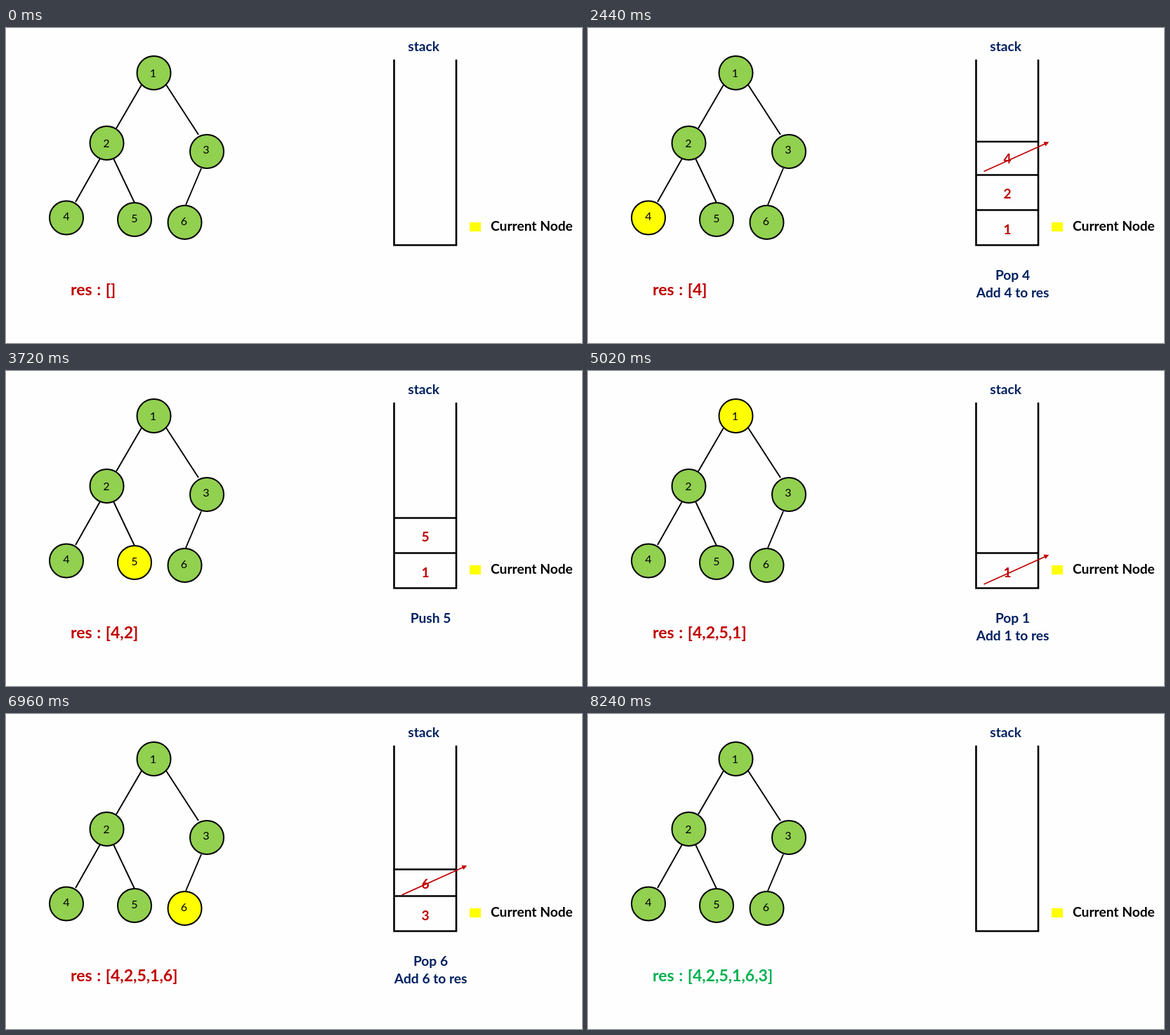
These frames come from a looping animation (820x449 px, 8880 ms). An HTML page:

```html
<!DOCTYPE html>
<html lang="en">
<head>
<meta charset="utf-8">
<title>Inorder traversal with a stack</title>
<style>
  html, body { margin: 0; width: 100%; height: 100%; overflow: hidden; background: #fefefe; }
  svg { display: block; width: 820px; height: 449px; }
  text { font: bold 19.2px Lato, Carlito, sans-serif; text-anchor: middle; }
  .edge { stroke: #000; stroke-width: 1.9; }
  .node circle { fill: #92d050; stroke: #000; stroke-width: 2; }
  .node.current circle { fill: #ff0; }
  .node text { font-weight: 400; font-size: 16px; }
  .wall { fill: none; stroke: #000; stroke-width: 2.6; }
  .navy { fill: #002060; }
  .red { fill: #c00000; }
  .left { text-anchor: start; }
  #res { font-size: 23px; word-spacing: 1px; }
  #res.done { fill: #00b050; }
  .arrow { stroke: #c00000; stroke-width: 1.8; }
</style>
</head>
<body>
<svg viewBox="0 0 820 449">
  <g id="tree"></g>
  <text class="navy" x="594.7" y="33">stack</text>
  <path class="wall" d="M552.5 45V309.5H641V45"/>
  <g id="stack"></g>
  <rect x="660" y="277" width="16" height="13" fill="#ff0"/>
  <text class="left" x="690" y="288.5">Current Node</text>
  <g id="caption"></g>
  <text id="res" class="red left" x="92" y="381"></text>
</svg>
<script>
const LOOP = 8880;
const $ = id => document.getElementById(id);

// [centre x, centre y, label x, label y]
const nodes = [
  [210.5, 64, 209.5, 64.5], [143.5, 164, 143, 164], [286, 176, 285, 173.5],
  [86, 270.5, 86, 268.5], [183, 273, 183, 271.5], [254.5, 277, 253.5, 275]
];
const edges = [
  [193, 81, 157, 143], [228, 81, 274, 152], [134, 186, 99, 248],
  [153, 186, 183, 249], [278, 200, 256, 252]
];

// [start time, operation, node]
const steps = [
  [0, 'start'], [460, 'Push', 1], [1120, 'Push', 2], [1780, 'Push', 4],
  [2440, 'Pop', 4], [3060, 'Pop', 2], [3720, 'Push', 5], [4380, 'Pop', 5],
  [5020, 'Pop', 1], [5660, 'Push', 3], [6320, 'Push', 6], [6960, 'Pop', 6],
  [7600, 'Pop', 3], [8240, 'done']
];

// Stack cells from the bottom up; node 6 sits in a lower cell
const cells = [
  { top: 259.5, label: 287.5, arrow: 304 },
  { top: 209.5, label: 236.5, arrow: 252.5 },
  { top: 162, label: 186, arrow: 204.5 }
];
const lowCell = { top: 221.5, label: 242.5, arrow: 258 };

const text = (x, y, cls, s) => `<text class="${cls}" x="${x}" y="${y}">${s}</text>`;
const line = (x1, y1, x2, y2, cls) =>
  `<line class="${cls}" x1="${x1}" y1="${y1}" x2="${x2}" y2="${y2}"/>`;

function arrow(y) {
  return line(563.5, y, 651, y - 39.5, 'arrow') +
    `<path class="red" transform="translate(656.3 ${y - 42}) rotate(-24.3)" d="M0 0L-7 -3.4V3.4Z"/>`;
}

function drawStack(stack, popping) {
  return stack.map((n, i) => {
    const cell = n === 6 ? lowCell : cells[i];
    const struck = popping && i === stack.length - 1;
    return line(552.5, cell.top, 641, cell.top, 'wall') +
      text(597, cell.label + 6.7, 'red', n) + (struck ? arrow(cell.arrow) : '');
  }).join('');
}

function drawCaption(op, n, early) {
  if (op === 'Push') return text(early ? 601 : 604.5, early ? 364 : 358.5, 'navy', `Push ${n}`);
  if (op === 'Pop') return text(604.5, 358.5, 'navy', `Pop ${n}`) +
    text(604.7, 383.5, 'navy', `Add ${n} to res`);
  return '';
}

// Run the operations once, keeping the picture of each step
const stack = [], res = [];
const scenes = steps.map(([time, op, n], i) => {
  if (op === 'Push') stack.push(n);
  if (op === 'Pop') res.push(n);
  const scene = {
    time, current: n, done: op === 'done', res: `res : [${res}]`,
    stack: drawStack(stack, op === 'Pop'), caption: drawCaption(op, n, i < 4)
  };
  if (op === 'Pop') stack.pop();
  return scene;
});

$('tree').innerHTML = edges.map(e => line(...e, 'edge')).join('') +
  nodes.map(([x, y, tx, ty], i) =>
    `<g class="node"><circle cx="${x}" cy="${y}" r="24"/>${text(tx, ty + 5.6, '', i + 1)}</g>`).join('');
const circles = document.querySelectorAll('.node');

let shown;
function show(scene) {
  if (scene === shown) return;
  shown = scene;
  circles.forEach((c, i) => c.classList.toggle('current', i + 1 === scene.current));
  $('stack').innerHTML = scene.stack;
  $('caption').innerHTML = scene.caption;
  $('res').textContent = scene.res;
  $('res').classList.toggle('done', scene.done);
}

const start = performance.now();
function tick() {
  const t = (performance.now() - start) % LOOP;
  show(scenes.findLast(s => s.time <= t));
  requestAnimationFrame(tick);
}
tick();
</script>
</body>
</html>
```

» WHAT THE TASK REQUIRES
Output the entries above exactly. Drop the pictures.

» SOLUTION
These frames come from a looping animation (820x449 px, 8880 ms). An HTML page:

```html
<!DOCTYPE html>
<html lang="en">
<head>
<meta charset="utf-8">
<title>Inorder traversal with a stack</title>
<style>
  html, body { margin: 0; width: 100%; height: 100%; overflow: hidden; background: #fefefe; }
  svg { display: block; width: 820px; height: 449px; }
  text { font: bold 19.2px Lato, Carlito, sans-serif; text-anchor: middle; }
  .edge { stroke: #000; stroke-width: 1.9; }
  .node circle { fill: #92d050; stroke: #000; stroke-width: 2; }
  .node.current circle { fill: #ff0; }
  .node text { font-weight: 400; font-size: 16px; }
  .wall { fill: none; stroke: #000; stroke-width: 2.6; }
  .navy { fill: #002060; }
  .red { fill: #c00000; }
  .left { text-anchor: start; }
  #res { font-size: 23px; word-spacing: 1px; }
  #res.done { fill: #00b050; }
  .arrow { stroke: #c00000; stroke-width: 1.8; }
</style>
</head>
<body>
<svg viewBox="0 0 820 449">
  <g id="tree"></g>
  <text class="navy" x="594.7" y="33">stack</text>
  <path class="wall" d="M552.5 45V309.5H641V45"/>
  <g id="stack"></g>
  <rect x="660" y="277" width="16" height="13" fill="#ff0"/>
  <text class="left" x="690" y="288.5">Current Node</text>
  <g id="caption"></g>
  <text id="res" class="red left" x="92" y="381"></text>
</svg>
<script>
const LOOP = 8880;
const $ = id => document.getElementById(id);

// [centre x, centre y, label x, label y]
const nodes = [
  [210.5, 64, 209.5, 64.5], [143.5, 164, 143, 164], [286, 176, 285, 173.5],
  [86, 270.5, 86, 268.5], [183, 273, 183, 271.5], [254.5, 277, 253.5, 275]
];
const edges = [
  [193, 81, 157, 143], [228, 81, 274, 152], [134, 186, 99, 248],
  [153, 186, 183, 249], [278, 200, 256, 252]
];

// [start time, operation, node]
const steps = [
  [0, 'start'], [460, 'Push', 1], [1120, 'Push', 2], [1780, 'Push', 4],
  [2440, 'Pop', 4], [3060, 'Pop', 2], [3720, 'Push', 5], [4380, 'Pop', 5],
  [5020, 'Pop', 1], [5660, 'Push', 3], [6320, 'Push', 6], [6960, 'Pop', 6],
  [7600, 'Pop', 3], [8240, 'done']
];

// Stack cells from the bottom up; node 6 sits in a lower cell
const cells = [
  { top: 259.5, label: 287.5, arrow: 304 },
  { top: 209.5, label: 236.5, arrow: 252.5 },
  { top: 162, label: 186, arrow: 204.5 }
];
const lowCell = { top: 221.5, label: 242.5, arrow: 258 };

const text = (x, y, cls, s) => `<text class="${cls}" x="${x}" y="${y}">${s}</text>`;
const line = (x1, y1, x2, y2, cls) =>
  `<line class="${cls}" x1="${x1}" y1="${y1}" x2="${x2}" y2="${y2}"/>`;

function arrow(y) {
  return line(563.5, y, 651, y - 39.5, 'arrow') +
    `<path class="red" transform="translate(656.3 ${y - 42}) rotate(-24.3)" d="M0 0L-7 -3.4V3.4Z"/>`;
}

function drawStack(stack, popping) {
  return stack.map((n, i) => {
    const cell = n === 6 ? lowCell : cells[i];
    const struck = popping && i === stack.length - 1;
    return line(552.5, cell.top, 641, cell.top, 'wall') +
      text(597, cell.label + 6.7, 'red', n) + (struck ? arrow(cell.arrow) : '');
  }).join('');
}

function drawCaption(op, n, early) {
  if (op === 'Push') return text(early ? 601 : 604.5, early ? 364 : 358.5, 'navy', `Push ${n}`);
  if (op === 'Pop') return text(604.5, 358.5, 'navy', `Pop ${n}`) +
    text(604.7, 383.5, 'navy', `Add ${n} to res`);
  return '';
}

// Run the operations once, keeping the picture of each step
const stack = [], res = [];
const scenes = steps.map(([time, op, n], i) => {
  if (op === 'Push') stack.push(n);
  if (op === 'Pop') res.push(n);
  const scene = {
    time, current: n, done: op === 'done', res: `res : [${res}]`,
    stack: drawStack(stack, op === 'Pop'), caption: drawCaption(op, n, i < 4)
  };
  if (op === 'Pop') stack.pop();
  return scene;
});

$('tree').innerHTML = edges.map(e => line(...e, 'edge')).join('') +
  nodes.map(([x, y, tx, ty], i) =>
    `<g class="node"><circle cx="${x}" cy="${y}" r="24"/>${text(tx, ty + 5.6, '', i + 1)}</g>`).join('');
const circles = document.querySelectorAll('.node');

let shown;
function show(scene) {
  if (scene === shown) return;
  shown = scene;
  circles.forEach((c, i) => c.classList.toggle('current', i + 1 === scene.current));
  $('stack').innerHTML = scene.stack;
  $('caption').innerHTML = scene.caption;
  $('res').textContent = scene.res;
  $('res').classList.toggle('done', scene.done);
}

const start = performance.now();
function tick() {
  const t = (performance.now() - start) % LOOP;
  show(scenes.findLast(s => s.time <= t));
  requestAnimationFrame(tick);
}
tick();
</script>
</body>
</html>
```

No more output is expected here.